▶ _Problem to work on_
Give back every entry precisely as written, without any of the images.

▶ _The data_
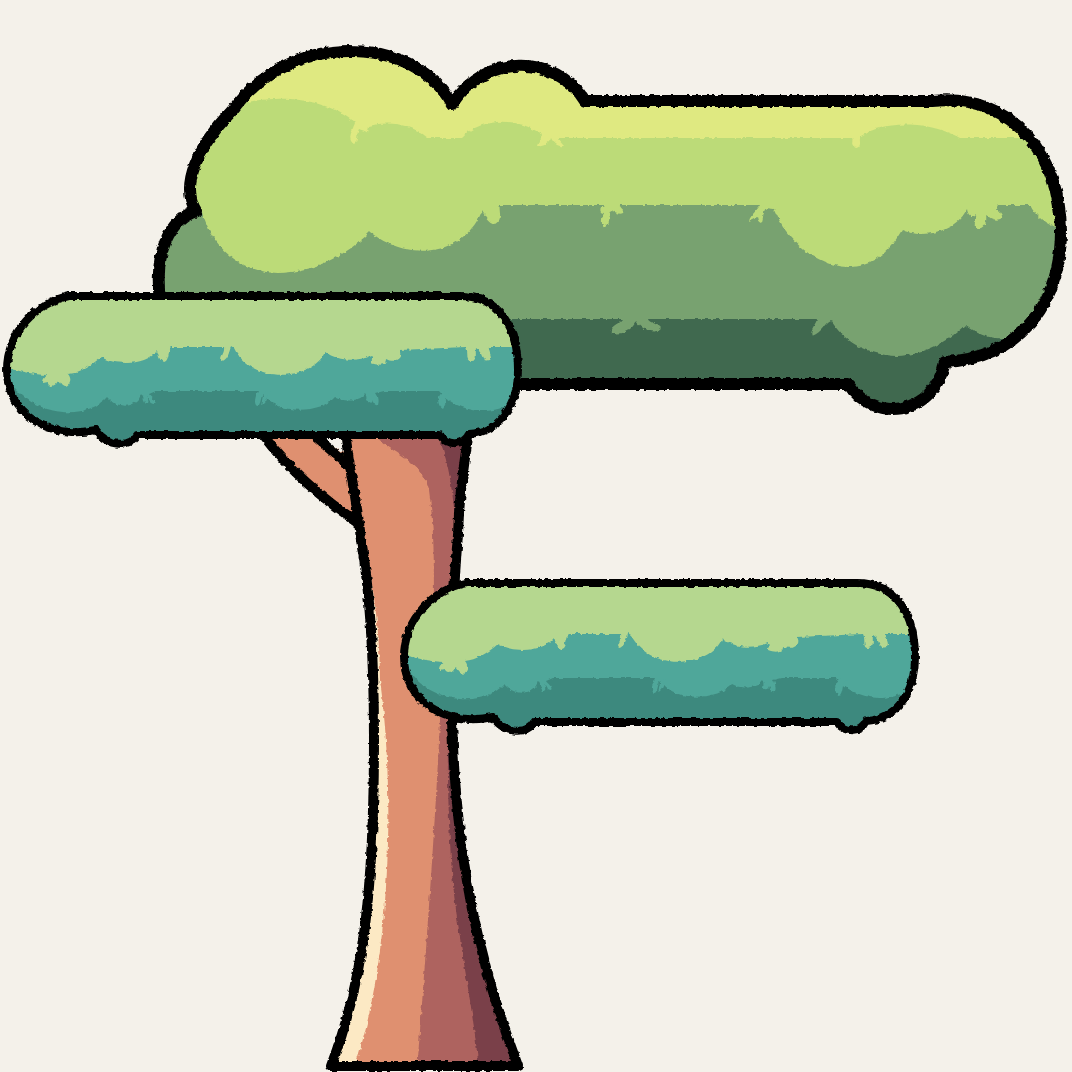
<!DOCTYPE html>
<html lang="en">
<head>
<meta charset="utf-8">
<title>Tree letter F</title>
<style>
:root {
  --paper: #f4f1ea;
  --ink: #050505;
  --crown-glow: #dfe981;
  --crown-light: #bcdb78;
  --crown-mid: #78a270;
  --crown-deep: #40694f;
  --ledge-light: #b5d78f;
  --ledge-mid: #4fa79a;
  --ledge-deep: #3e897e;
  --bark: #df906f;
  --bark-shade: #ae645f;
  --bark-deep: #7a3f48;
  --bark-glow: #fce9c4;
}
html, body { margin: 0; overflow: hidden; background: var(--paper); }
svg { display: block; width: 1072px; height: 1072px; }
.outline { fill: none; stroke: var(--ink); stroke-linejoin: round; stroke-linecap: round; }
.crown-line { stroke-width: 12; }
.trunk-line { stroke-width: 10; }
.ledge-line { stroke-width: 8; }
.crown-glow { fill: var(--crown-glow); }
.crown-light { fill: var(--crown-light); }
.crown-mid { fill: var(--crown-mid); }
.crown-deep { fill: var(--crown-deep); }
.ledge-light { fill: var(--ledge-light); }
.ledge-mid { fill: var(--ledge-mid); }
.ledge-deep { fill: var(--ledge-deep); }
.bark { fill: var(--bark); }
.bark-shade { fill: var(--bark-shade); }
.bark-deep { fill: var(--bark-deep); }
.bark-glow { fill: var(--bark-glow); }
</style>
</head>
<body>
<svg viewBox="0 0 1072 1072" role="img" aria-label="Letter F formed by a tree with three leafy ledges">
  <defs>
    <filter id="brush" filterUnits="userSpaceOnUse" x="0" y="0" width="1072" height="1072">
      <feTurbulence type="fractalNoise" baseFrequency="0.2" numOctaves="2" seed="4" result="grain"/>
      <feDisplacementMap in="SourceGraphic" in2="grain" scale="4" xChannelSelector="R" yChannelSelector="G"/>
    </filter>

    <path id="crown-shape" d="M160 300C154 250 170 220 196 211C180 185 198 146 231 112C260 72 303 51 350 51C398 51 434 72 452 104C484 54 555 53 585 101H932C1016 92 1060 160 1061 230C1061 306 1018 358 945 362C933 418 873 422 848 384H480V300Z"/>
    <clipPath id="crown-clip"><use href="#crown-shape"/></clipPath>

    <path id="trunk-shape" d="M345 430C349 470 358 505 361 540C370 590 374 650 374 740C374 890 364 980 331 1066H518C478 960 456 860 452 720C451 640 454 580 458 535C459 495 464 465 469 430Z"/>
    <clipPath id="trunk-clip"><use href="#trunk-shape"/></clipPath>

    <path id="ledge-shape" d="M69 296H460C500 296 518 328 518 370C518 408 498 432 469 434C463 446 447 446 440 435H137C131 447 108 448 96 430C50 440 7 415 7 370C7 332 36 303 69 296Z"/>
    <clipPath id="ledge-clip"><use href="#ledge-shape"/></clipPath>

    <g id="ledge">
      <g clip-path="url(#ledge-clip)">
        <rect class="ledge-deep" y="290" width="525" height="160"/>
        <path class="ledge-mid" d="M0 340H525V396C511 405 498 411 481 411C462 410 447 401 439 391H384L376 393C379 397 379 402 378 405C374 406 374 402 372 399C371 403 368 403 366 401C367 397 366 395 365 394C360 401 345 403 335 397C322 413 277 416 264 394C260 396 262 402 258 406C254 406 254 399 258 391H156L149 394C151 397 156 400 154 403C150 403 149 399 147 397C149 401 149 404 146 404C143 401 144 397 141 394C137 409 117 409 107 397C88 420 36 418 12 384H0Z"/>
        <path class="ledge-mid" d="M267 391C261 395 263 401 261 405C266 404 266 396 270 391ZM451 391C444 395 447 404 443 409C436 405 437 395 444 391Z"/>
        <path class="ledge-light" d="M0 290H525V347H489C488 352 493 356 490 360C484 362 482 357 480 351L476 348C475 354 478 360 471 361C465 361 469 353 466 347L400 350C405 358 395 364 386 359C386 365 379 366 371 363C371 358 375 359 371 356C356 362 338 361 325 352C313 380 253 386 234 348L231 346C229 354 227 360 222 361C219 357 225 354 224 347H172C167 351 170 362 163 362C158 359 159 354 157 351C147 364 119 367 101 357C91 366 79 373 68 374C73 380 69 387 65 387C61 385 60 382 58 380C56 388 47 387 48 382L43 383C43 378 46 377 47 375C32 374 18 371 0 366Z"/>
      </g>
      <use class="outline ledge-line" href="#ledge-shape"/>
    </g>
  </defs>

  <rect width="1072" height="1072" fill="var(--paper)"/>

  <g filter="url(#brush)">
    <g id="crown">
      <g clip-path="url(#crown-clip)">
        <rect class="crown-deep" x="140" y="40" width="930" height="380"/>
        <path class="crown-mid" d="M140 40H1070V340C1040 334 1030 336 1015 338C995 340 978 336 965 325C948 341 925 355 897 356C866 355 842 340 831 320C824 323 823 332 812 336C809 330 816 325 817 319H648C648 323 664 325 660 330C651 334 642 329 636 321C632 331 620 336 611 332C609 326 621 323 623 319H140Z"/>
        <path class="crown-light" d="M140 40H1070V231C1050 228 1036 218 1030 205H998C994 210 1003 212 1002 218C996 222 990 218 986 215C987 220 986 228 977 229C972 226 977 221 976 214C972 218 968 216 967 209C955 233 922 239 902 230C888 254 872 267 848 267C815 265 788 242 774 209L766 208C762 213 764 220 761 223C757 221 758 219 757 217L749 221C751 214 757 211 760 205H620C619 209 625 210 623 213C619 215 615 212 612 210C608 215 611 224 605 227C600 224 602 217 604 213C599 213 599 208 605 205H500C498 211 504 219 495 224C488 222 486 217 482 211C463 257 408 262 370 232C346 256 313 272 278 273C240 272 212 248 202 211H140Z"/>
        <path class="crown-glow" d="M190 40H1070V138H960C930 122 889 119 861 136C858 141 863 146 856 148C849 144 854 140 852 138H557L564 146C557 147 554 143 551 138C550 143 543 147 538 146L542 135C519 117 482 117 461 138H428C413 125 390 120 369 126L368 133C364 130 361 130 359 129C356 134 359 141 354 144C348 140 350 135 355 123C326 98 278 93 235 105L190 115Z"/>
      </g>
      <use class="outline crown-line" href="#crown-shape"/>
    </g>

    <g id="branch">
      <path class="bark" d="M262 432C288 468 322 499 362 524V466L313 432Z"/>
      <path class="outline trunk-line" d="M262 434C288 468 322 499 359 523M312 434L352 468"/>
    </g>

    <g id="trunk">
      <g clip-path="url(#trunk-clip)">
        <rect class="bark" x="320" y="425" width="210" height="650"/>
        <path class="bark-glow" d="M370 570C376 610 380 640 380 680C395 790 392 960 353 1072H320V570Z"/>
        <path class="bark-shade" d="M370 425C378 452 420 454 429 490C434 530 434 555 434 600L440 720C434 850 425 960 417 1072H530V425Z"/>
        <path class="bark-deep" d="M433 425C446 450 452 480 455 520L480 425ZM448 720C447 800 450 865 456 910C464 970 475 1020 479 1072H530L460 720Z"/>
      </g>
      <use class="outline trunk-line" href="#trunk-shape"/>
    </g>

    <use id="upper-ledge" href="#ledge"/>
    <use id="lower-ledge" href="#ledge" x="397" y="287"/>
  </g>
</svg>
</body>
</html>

▶ _Worked solution_
<!DOCTYPE html>
<html lang="en">
<head>
<meta charset="utf-8">
<title>Tree letter F</title>
<style>
:root {
  --paper: #f4f1ea;
  --ink: #050505;
  --crown-glow: #dfe981;
  --crown-light: #bcdb78;
  --crown-mid: #78a270;
  --crown-deep: #40694f;
  --ledge-light: #b5d78f;
  --ledge-mid: #4fa79a;
  --ledge-deep: #3e897e;
  --bark: #df906f;
  --bark-shade: #ae645f;
  --bark-deep: #7a3f48;
  --bark-glow: #fce9c4;
}
html, body { margin: 0; overflow: hidden; background: var(--paper); }
svg { display: block; width: 1072px; height: 1072px; }
.outline { fill: none; stroke: var(--ink); stroke-linejoin: round; stroke-linecap: round; }
.crown-line { stroke-width: 12; }
.trunk-line { stroke-width: 10; }
.ledge-line { stroke-width: 8; }
.crown-glow { fill: var(--crown-glow); }
.crown-light { fill: var(--crown-light); }
.crown-mid { fill: var(--crown-mid); }
.crown-deep { fill: var(--crown-deep); }
.ledge-light { fill: var(--ledge-light); }
.ledge-mid { fill: var(--ledge-mid); }
.ledge-deep { fill: var(--ledge-deep); }
.bark { fill: var(--bark); }
.bark-shade { fill: var(--bark-shade); }
.bark-deep { fill: var(--bark-deep); }
.bark-glow { fill: var(--bark-glow); }
</style>
</head>
<body>
<svg viewBox="0 0 1072 1072" role="img" aria-label="Letter F formed by a tree with three leafy ledges">
  <defs>
    <filter id="brush" filterUnits="userSpaceOnUse" x="0" y="0" width="1072" height="1072">
      <feTurbulence type="fractalNoise" baseFrequency="0.2" numOctaves="2" seed="4" result="grain"/>
      <feDisplacementMap in="SourceGraphic" in2="grain" scale="4" xChannelSelector="R" yChannelSelector="G"/>
    </filter>

    <path id="crown-shape" d="M160 300C154 250 170 220 196 211C180 185 198 146 231 112C260 72 303 51 350 51C398 51 434 72 452 104C484 54 555 53 585 101H932C1016 92 1060 160 1061 230C1061 306 1018 358 945 362C933 418 873 422 848 384H480V300Z"/>
    <clipPath id="crown-clip"><use href="#crown-shape"/></clipPath>

    <path id="trunk-shape" d="M345 430C349 470 358 505 361 540C370 590 374 650 374 740C374 890 364 980 331 1066H518C478 960 456 860 452 720C451 640 454 580 458 535C459 495 464 465 469 430Z"/>
    <clipPath id="trunk-clip"><use href="#trunk-shape"/></clipPath>

    <path id="ledge-shape" d="M69 296H460C500 296 518 328 518 370C518 408 498 432 469 434C463 446 447 446 440 435H137C131 447 108 448 96 430C50 440 7 415 7 370C7 332 36 303 69 296Z"/>
    <clipPath id="ledge-clip"><use href="#ledge-shape"/></clipPath>

    <g id="ledge">
      <g clip-path="url(#ledge-clip)">
        <rect class="ledge-deep" y="290" width="525" height="160"/>
        <path class="ledge-mid" d="M0 340H525V396C511 405 498 411 481 411C462 410 447 401 439 391H384L376 393C379 397 379 402 378 405C374 406 374 402 372 399C371 403 368 403 366 401C367 397 366 395 365 394C360 401 345 403 335 397C322 413 277 416 264 394C260 396 262 402 258 406C254 406 254 399 258 391H156L149 394C151 397 156 400 154 403C150 403 149 399 147 397C149 401 149 404 146 404C143 401 144 397 141 394C137 409 117 409 107 397C88 420 36 418 12 384H0Z"/>
        <path class="ledge-mid" d="M267 391C261 395 263 401 261 405C266 404 266 396 270 391ZM451 391C444 395 447 404 443 409C436 405 437 395 444 391Z"/>
        <path class="ledge-light" d="M0 290H525V347H489C488 352 493 356 490 360C484 362 482 357 480 351L476 348C475 354 478 360 471 361C465 361 469 353 466 347L400 350C405 358 395 364 386 359C386 365 379 366 371 363C371 358 375 359 371 356C356 362 338 361 325 352C313 380 253 386 234 348L231 346C229 354 227 360 222 361C219 357 225 354 224 347H172C167 351 170 362 163 362C158 359 159 354 157 351C147 364 119 367 101 357C91 366 79 373 68 374C73 380 69 387 65 387C61 385 60 382 58 380C56 388 47 387 48 382L43 383C43 378 46 377 47 375C32 374 18 371 0 366Z"/>
      </g>
      <use class="outline ledge-line" href="#ledge-shape"/>
    </g>
  </defs>

  <rect width="1072" height="1072" fill="var(--paper)"/>

  <g filter="url(#brush)">
    <g id="crown">
      <g clip-path="url(#crown-clip)">
        <rect class="crown-deep" x="140" y="40" width="930" height="380"/>
        <path class="crown-mid" d="M140 40H1070V340C1040 334 1030 336 1015 338C995 340 978 336 965 325C948 341 925 355 897 356C866 355 842 340 831 320C824 323 823 332 812 336C809 330 816 325 817 319H648C648 323 664 325 660 330C651 334 642 329 636 321C632 331 620 336 611 332C609 326 621 323 623 319H140Z"/>
        <path class="crown-light" d="M140 40H1070V231C1050 228 1036 218 1030 205H998C994 210 1003 212 1002 218C996 222 990 218 986 215C987 220 986 228 977 229C972 226 977 221 976 214C972 218 968 216 967 209C955 233 922 239 902 230C888 254 872 267 848 267C815 265 788 242 774 209L766 208C762 213 764 220 761 223C757 221 758 219 757 217L749 221C751 214 757 211 760 205H620C619 209 625 210 623 213C619 215 615 212 612 210C608 215 611 224 605 227C600 224 602 217 604 213C599 213 599 208 605 205H500C498 211 504 219 495 224C488 222 486 217 482 211C463 257 408 262 370 232C346 256 313 272 278 273C240 272 212 248 202 211H140Z"/>
        <path class="crown-glow" d="M190 40H1070V138H960C930 122 889 119 861 136C858 141 863 146 856 148C849 144 854 140 852 138H557L564 146C557 147 554 143 551 138C550 143 543 147 538 146L542 135C519 117 482 117 461 138H428C413 125 390 120 369 126L368 133C364 130 361 130 359 129C356 134 359 141 354 144C348 140 350 135 355 123C326 98 278 93 235 105L190 115Z"/>
      </g>
      <use class="outline crown-line" href="#crown-shape"/>
    </g>

    <g id="branch">
      <path class="bark" d="M262 432C288 468 322 499 362 524V466L313 432Z"/>
      <path class="outline trunk-line" d="M262 434C288 468 322 499 359 523M312 434L352 468"/>
    </g>

    <g id="trunk">
      <g clip-path="url(#trunk-clip)">
        <rect class="bark" x="320" y="425" width="210" height="650"/>
        <path class="bark-glow" d="M370 570C376 610 380 640 380 680C395 790 392 960 353 1072H320V570Z"/>
        <path class="bark-shade" d="M370 425C378 452 420 454 429 490C434 530 434 555 434 600L440 720C434 850 425 960 417 1072H530V425Z"/>
        <path class="bark-deep" d="M433 425C446 450 452 480 455 520L480 425ZM448 720C447 800 450 865 456 910C464 970 475 1020 479 1072H530L460 720Z"/>
      </g>
      <use class="outline trunk-line" href="#trunk-shape"/>
    </g>

    <use id="upper-ledge" href="#ledge"/>
    <use id="lower-ledge" href="#ledge" x="397" y="287"/>
  </g>
</svg>
</body>
</html>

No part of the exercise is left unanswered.